On the other hand, brands should not be too hesitant or write off all communication via social media and influencers. These are still the best channels for reaching younger target groups. Furthermore, various surveys conducted by influencers among their followers have shown that sponsored posts are still generally well accepted.
So what should you do if you have planned or are in the process of implementing a campaign or want to go back to the drawing board? That’s relatively simple: look to deal creatively with the situation. There’s no point in staying quiet or taking a half-hearted approach. Brainstorming is needed to reconcile the present situation with the campaign objective. For example, shifting the focus to the current sense of solidarity could also have a positive impact on the company’s image.
Another advantage is that most professional influencers are used to these challenges. It’s important to use their creativity (and that of the agency working on the campaign). Then there can be opportunities in a time of crisis. After all, influencers can still produce high-quality content with little equipment or manpower in the current situation – even from their own home. And this makes them more than just an alternative to brand communication at a time when entire production segments are hamstrung.
Tom Nollau, CEO of Lucky Shareman
Jörn Mecher, INTERMATE Media: Create added value in these coronavirus times
The situation we face is exciting and involves dangers, risks and lost revenue – but also opportunities and new areas to tap.
We first asked ourselves whether the community would even want to see any advertising or brand cooperation in a time like this and what form this should take.
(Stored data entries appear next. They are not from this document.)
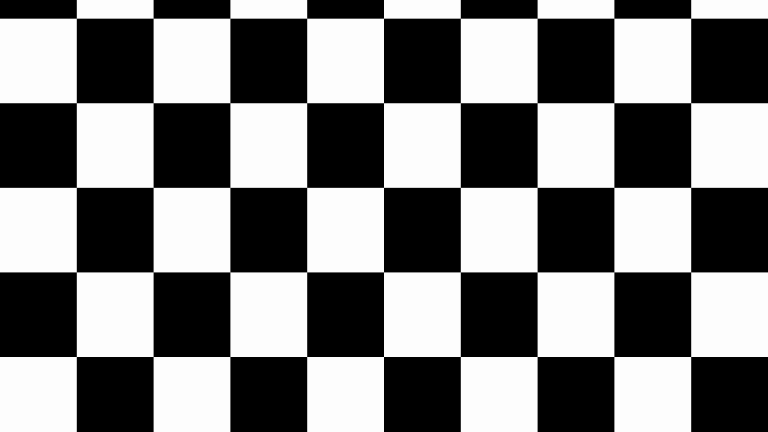
A Shadertoy shader for this pattern:

```glsl
// Black and white checkerboard of slightly tall tiles, ten columns across
const vec3 BLACK = vec3(0.0);
const vec3 WHITE = vec3(0.992);
const vec2 TILE_SIZE = vec2(0.1, 0.1958);    // fractions of canvas width, height
const vec2 GRID_ORIGIN = vec2(0.0, 0.1736);  // lower left corner of a black tile

// Square wave alternating +1 and -1 per tile, box filtered over one pixel
vec2 alternate(vec2 position, vec2 tileSize, vec2 pixelSize) {
    vec2 tile = position / tileSize;
    vec2 within = fract(tile);
    vec2 edgeDistance = min(within, 1.0 - within) * tileSize;
    vec2 side = 1.0 - 2.0 * mod(floor(tile), 2.0);
    return side * clamp(2.0 * edgeDistance / pixelSize, 0.0, 1.0);
}

// 1 on tiles of even parity, 0 on odd ones
float checker(vec2 position, vec2 tileSize, vec2 pixelSize) {
    vec2 wave = alternate(position, tileSize, pixelSize);
    return 0.5 + 0.5 * wave.x * wave.y;
}

void mainImage(out vec4 fragColor, in vec2 fragCoord) {
    vec2 pixelSize = 1.0 / iResolution.xy;
    vec2 uv = fragCoord * pixelSize;
    float dark = checker(uv - GRID_ORIGIN, TILE_SIZE, pixelSize);
    fragColor = vec4(mix(WHITE, BLACK, dark), 1.0);
}
```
To get the answer, we conducted a mini-study in which ten influencers surveyed their approximately six million followers. This showed that 76 percent want to see brand cooperation and get a piece of an ‘idyllic world.’
But not all idyllic worlds are the same. An influencer post shows a snapshot of the life of the influencer. In spite of the coronavirus, not every moment is necessarily bad or sad.
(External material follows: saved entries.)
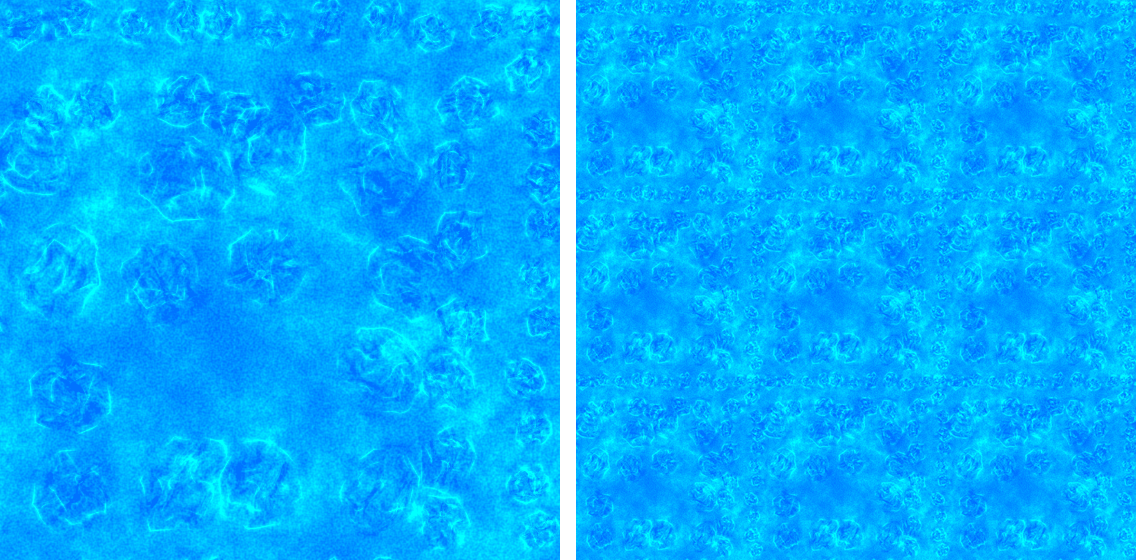
Left, the tile; right, the same tile 3 across and 3 down.
Write a three.js fragment shader that draws this texture.

```glsl
// Bright blue, cloudy water-like surface strewn with crumpled crystalline rings.
// Wrapping gradient noise makes the clouds and grain; three jittered grids
// scatter rings that shrink towards the right and top edges. Tiles both ways.
varying vec2 vUv;

const float TAU = 6.28319;
const float LOCAL_PERIOD = 256.0; // wrap length for noise inside a ring
const float LINE_WIDTH = 0.0021;  // in canvas units

vec2 hash2(vec2 p) {
  vec3 a = fract(p.xyx * vec3(0.1031, 0.1030, 0.0973));
  a += dot(a, a.yzx + 33.33);
  return fract((a.xx + a.yz) * a.zy);
}

float cornerSlope(vec2 cell, vec2 offset, float period) {
  float angle = TAU * hash2(mod(cell, period) + 3.7).x;
  return dot(vec2(cos(angle), sin(angle)), offset);
}

// Gradient noise that repeats after a whole number of cells.
float noise(vec2 p, float period) {
  vec2 i = floor(p), f = fract(p), e = vec2(1.0, 0.0);
  vec2 u = f * f * f * (f * (f * 6.0 - 15.0) + 10.0);
  float low = mix(cornerSlope(i, f, period), cornerSlope(i + e, f - e, period), u.x);
  float high = mix(cornerSlope(i + e.yx, f - e.yx, period),
                   cornerSlope(i + 1.0, f - 1.0, period), u.x);
  return mix(low, high, u.y);
}

float localNoise(vec2 p) { return noise(p, LOCAL_PERIOD); }

float clouds(vec2 uv) {
  float sum = 0.0, gain = 1.0, period = 4.0;
  for (int i = 0; i < 6; i++) {
    sum += gain * noise(uv * period + float(i) * 0.37, period);
    gain *= 0.77;
    period *= 2.0;
  }
  return sum;
}

// Thin core with a soft glow around it.
float stroke(float d, float width) {
  float x = abs(d) / width;
  return 0.75 * exp(-x) + 0.25 * exp(-x / 5.0);
}

// Faint bright threads that drift between the rings.
float wisps(vec2 uv) {
  vec2 drift = vec2(noise(uv * 7.0, 7.0), noise(uv * 7.0 + 3.3, 7.0));
  float thread = stroke(noise(uv * 9.0 + 0.7 * drift, 9.0), 0.04);
  return thread * smoothstep(0.0, 0.35, noise(uv * 8.0 + 2.6, 8.0));
}

// Radius measured so that equal values form a polygon.
float facetRadius(vec2 p, float sides) {
  float sector = TAU / sides;
  float bend = cos(mod(atan(p.y, p.x + 1e-5), sector) - 0.5 * sector);
  return length(p) * mix(1.0, bend, 0.85);
}

// Brightness change made by one ring of about unit radius.
float crystal(vec2 q, vec2 seed, float width) {
  vec2 bend = vec2(localNoise(q * 1.6 + seed), localNoise(q * 1.6 + seed + 37.0));
  vec2 p = q + 0.2 * bend;
  float r = facetRadius(p, 5.0 + floor(4.0 * fract(seed.x)));
  float body = 1.0 - smoothstep(0.6, 1.15, r);
  float patches = localNoise(q * 1.4 + seed.yx);

  // Broken outline, its shadow, a narrower facet inside and a straight crack
  float rim = stroke(r - 0.95, width) * smoothstep(-0.2, 0.3, patches);
  float shadow = stroke(r - 0.95 - 4.0 * width, 2.5 * width) * smoothstep(0.0, 0.4, -patches);
  vec2 shifted = p * vec2(1.6, 1.0) + 0.5 * (fract(seed) - 0.5);
  float inner = stroke(facetRadius(shifted, 5.0) - 0.68, width * 1.1)
              * smoothstep(-0.15, 0.35, bend.x - patches);
  float crack = stroke(p.x - 0.5 * p.y + 0.2, 0.7 * width) * smoothstep(0.0, 0.3, bend.y);

  // Folded veins, fine crinkles and dark streaks
  float veinMask = smoothstep(0.0, 0.35, localNoise(q * 3.0 + seed + 71.0));
  float vein = stroke(localNoise(p * 2.3 + seed + 11.0), width * 2.0) * veinMask;
  float crinkle = localNoise(p * 5.0 + 3.0 * bend + seed)
                + 0.7 * localNoise(p * 11.0 + 5.0 * bend + seed);
  float dark = smoothstep(0.02, 0.4, localNoise(p * vec2(1.6, 4.2) + seed + 53.0));
  return 0.42 * rim + 0.36 * inner - 0.13 * shadow
       + body * (0.3 * vein + 0.24 * crack + 0.15 * crinkle - 0.15 * dark - 0.06);
}

// One grid of rings, kept in the band between two distances from the top right.
float crystalLayer(vec2 uv, float count, float nearEdge, float farEdge) {
  float sum = 0.0;
  for (int y = -1; y <= 1; y++) {
    for (int x = -1; x <= 1; x++) {
      vec2 cell = floor(uv * count) + vec2(float(x), float(y));
      vec2 id = mod(cell, count);
      vec2 center = (id + 0.5) / count;
      float edge = 1.0 - max(center.x, center.y);
      bool openWater = distance(center, vec2(0.40, 0.32)) < 0.15;
      if (edge < nearEdge || edge > farEdge || openWater) continue;
      vec2 pick = hash2(id + count * 7.0);
      vec2 jitter = 0.4 * (hash2(id + count * 13.0) - 0.5);
      float radius = mix(0.34, 0.47, pick.x);
      vec2 q = (uv * count - cell - 0.5 - jitter) / radius;
      if (dot(q, q) > 2.6) continue;
      float c = cos(TAU * pick.y), s = sin(TAU * pick.y);
      q = mat2(c, s, -s, c) * q * vec2(1.0, mix(1.0, 1.25, pick.x));
      sum += crystal(q, 60.0 * pick.yx + 5.0, LINE_WIDTH * count / radius);
    }
  }
  return sum;
}

void main() {
  float cloud = clouds(vUv);
  float grain = noise(vUv * 173.0, 173.0) + noise(vUv * 251.0 + 0.4, 251.0);
  float green = 0.668 + 0.2 * cloud + 0.07 * cloud * cloud + 0.115 * grain;
  green += 0.11 * wisps(vUv) + crystalLayer(vUv, 5.0, 0.25, 1.0);
  green += crystalLayer(vUv, 8.0, 0.12, 0.25) + crystalLayer(vUv, 11.0, 0.0, 0.08);
  gl_FragColor = vec4(0.0, clamp(green, 0.45, 1.0), 1.0, 1.0);
}
```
What doesn’t work, however – and this affects creation, storytelling and strategy – is showing life now as it used to be. A chips company may have planned a joint Netflix party for an influencer cooperation, but that won’t work now. We have to pivot to hosting Netflix streaming parties and shift everything to a digital format that works in these times of social distancing.
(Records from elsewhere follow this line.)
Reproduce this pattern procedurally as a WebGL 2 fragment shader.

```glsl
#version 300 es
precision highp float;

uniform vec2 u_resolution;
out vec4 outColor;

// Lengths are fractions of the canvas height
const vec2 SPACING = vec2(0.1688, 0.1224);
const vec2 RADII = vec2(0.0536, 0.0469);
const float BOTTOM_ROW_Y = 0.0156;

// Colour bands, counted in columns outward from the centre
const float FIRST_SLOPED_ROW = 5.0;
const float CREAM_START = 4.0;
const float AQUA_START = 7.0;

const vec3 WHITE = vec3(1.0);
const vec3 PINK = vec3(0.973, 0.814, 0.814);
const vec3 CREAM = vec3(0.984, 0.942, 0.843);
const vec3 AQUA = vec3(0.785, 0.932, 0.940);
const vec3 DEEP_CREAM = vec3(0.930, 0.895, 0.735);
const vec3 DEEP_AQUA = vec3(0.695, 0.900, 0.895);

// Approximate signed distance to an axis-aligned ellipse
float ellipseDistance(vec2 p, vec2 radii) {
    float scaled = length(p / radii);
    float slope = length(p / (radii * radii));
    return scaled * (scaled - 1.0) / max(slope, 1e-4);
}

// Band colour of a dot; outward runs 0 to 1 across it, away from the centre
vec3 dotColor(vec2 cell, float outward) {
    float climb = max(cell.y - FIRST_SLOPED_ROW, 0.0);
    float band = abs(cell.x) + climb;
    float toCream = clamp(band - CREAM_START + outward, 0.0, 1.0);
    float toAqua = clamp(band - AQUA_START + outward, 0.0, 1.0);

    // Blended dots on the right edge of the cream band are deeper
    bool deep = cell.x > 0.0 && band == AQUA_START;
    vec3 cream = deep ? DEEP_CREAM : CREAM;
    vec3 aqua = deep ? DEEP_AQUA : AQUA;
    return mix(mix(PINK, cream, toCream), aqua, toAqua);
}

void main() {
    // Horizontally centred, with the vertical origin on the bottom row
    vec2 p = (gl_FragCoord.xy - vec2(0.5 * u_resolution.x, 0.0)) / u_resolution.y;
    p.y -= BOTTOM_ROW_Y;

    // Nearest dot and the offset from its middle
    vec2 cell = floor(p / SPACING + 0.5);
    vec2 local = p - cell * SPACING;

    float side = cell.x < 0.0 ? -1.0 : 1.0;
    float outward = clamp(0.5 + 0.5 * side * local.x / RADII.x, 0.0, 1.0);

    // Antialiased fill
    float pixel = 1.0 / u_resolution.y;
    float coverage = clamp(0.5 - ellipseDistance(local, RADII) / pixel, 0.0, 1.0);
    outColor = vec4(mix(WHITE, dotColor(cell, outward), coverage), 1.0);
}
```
And this is precisely where the current opportunity lies: how can influencers provide inspiration either with or without brand cooperation? How can social distancing be designed to feel as close as possible? How great is the buzz when you shop for your neighbors who fall within a vulnerable risk group? What have influencer couples been using over three weeks of quarantine to avoid getting on each other’s nerves?
Probably everybody is grappling with these kinds of questions at the moment – influencers can provide answers to an enormously large community and this is exactly where it gets exciting for brands. Advertisers can pull off a big coup by portraying brands as coherent and credible enablers of these solutions, with benefits in communication.
HOWEVER, the situation and crisis should not be exploited in any way. You have to create added value. This could be in the form of pure entertainment – such as with the phenomenon of TikTok, whose user numbers are currently going through the roof.
We recently launched an interesting campaign piggybacking on the WHO handwashing challenge, for example. We worked together with our partner Eucerin to get influencers on board who then use Eucerin for the challenge and nominate others.
Of course, Eucerin hand washing cream is the product of choice for the influencers in their bathrooms – but it’s all purely about the challenge again with the accounts they nominate.
Jörn Mecher, co-founder & Managing Director of INTERMATE Media